Supplied entries Start Marker

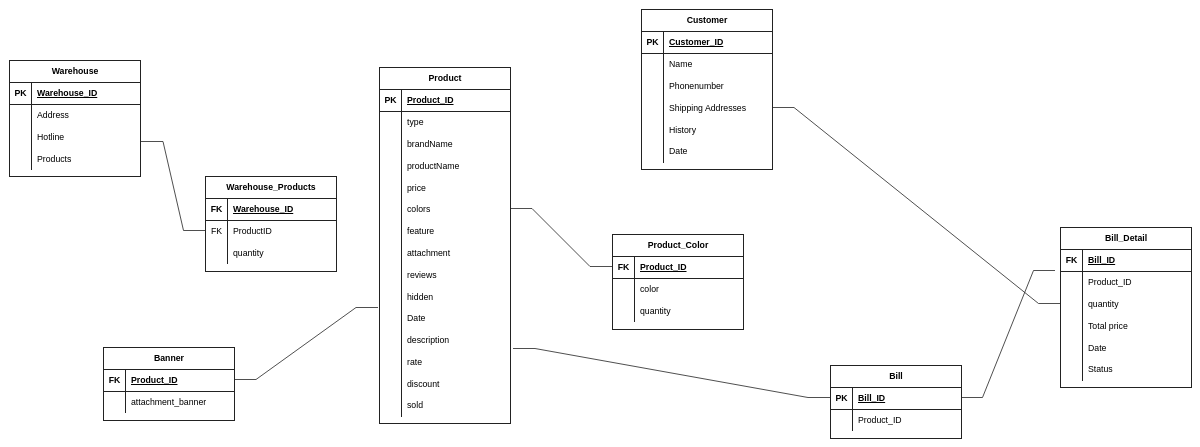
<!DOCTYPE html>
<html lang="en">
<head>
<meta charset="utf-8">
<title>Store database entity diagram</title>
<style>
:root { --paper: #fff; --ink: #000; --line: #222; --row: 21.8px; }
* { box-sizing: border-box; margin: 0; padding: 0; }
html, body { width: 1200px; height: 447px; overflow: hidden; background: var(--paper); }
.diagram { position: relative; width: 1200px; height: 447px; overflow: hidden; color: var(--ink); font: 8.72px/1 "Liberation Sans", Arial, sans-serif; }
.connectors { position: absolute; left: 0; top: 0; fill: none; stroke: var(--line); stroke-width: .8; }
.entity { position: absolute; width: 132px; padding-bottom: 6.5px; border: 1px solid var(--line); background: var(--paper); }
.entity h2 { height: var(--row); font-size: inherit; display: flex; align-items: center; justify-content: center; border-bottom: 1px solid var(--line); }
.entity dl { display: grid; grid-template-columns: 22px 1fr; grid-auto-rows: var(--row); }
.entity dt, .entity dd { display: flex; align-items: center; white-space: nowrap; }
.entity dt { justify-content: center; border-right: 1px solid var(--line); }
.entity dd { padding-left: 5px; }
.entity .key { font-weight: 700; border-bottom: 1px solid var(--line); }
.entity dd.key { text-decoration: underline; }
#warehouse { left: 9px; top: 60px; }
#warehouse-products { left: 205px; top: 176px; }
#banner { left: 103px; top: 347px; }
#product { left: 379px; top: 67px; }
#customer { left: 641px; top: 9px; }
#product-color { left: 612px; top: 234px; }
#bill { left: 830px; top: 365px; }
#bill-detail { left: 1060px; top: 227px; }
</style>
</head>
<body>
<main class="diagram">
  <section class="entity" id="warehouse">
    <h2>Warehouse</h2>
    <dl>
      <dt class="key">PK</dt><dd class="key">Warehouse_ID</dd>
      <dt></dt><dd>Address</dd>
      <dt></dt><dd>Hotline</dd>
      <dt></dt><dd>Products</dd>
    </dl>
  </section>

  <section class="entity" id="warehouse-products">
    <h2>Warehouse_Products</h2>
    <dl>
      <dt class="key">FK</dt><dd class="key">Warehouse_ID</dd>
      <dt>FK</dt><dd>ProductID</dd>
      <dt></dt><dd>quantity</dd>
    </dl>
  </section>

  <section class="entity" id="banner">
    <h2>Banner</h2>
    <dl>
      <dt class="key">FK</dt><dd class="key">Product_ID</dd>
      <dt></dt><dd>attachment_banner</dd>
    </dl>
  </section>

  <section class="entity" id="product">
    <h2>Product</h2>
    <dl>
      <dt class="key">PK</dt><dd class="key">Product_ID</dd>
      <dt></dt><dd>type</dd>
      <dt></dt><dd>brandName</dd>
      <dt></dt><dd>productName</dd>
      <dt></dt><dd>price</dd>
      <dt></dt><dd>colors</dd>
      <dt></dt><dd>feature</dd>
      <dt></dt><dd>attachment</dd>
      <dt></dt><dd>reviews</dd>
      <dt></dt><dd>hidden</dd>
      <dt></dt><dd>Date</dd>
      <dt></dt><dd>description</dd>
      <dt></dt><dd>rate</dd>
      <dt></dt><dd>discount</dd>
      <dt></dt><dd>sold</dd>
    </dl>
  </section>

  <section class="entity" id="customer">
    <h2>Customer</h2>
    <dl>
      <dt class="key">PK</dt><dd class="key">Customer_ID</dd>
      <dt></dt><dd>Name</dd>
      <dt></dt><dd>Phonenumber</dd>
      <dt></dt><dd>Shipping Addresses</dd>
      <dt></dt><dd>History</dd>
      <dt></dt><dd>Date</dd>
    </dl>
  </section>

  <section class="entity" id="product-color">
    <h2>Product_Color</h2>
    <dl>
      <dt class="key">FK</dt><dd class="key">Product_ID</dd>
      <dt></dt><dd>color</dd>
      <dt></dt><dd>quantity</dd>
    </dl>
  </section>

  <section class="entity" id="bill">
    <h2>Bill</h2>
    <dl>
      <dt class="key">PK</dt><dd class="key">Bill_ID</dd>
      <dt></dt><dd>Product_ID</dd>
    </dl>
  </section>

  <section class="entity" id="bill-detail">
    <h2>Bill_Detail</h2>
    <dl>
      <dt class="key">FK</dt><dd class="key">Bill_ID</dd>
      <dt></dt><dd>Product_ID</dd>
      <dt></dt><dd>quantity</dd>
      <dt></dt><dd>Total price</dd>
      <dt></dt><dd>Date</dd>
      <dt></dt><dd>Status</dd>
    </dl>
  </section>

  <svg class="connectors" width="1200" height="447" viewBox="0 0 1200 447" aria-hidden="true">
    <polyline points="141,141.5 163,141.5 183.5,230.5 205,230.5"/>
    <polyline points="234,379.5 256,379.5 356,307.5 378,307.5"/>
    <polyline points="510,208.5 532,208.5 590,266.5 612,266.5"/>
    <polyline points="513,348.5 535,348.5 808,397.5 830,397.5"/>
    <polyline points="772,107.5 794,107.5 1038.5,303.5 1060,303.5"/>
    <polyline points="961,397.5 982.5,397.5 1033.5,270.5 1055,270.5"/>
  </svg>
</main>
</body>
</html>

Supplied entries End Marker

Among the lines above, find those holding "flex" and copy each one.

● **Task answer**
.entity h2 { height: var(--row); font-size: inherit; display: flex; align-items: center; justify-content: center; border-bottom: 1px solid var(--line); }
.entity dt, .entity dd { display: flex; align-items: center; white-space: nowrap; }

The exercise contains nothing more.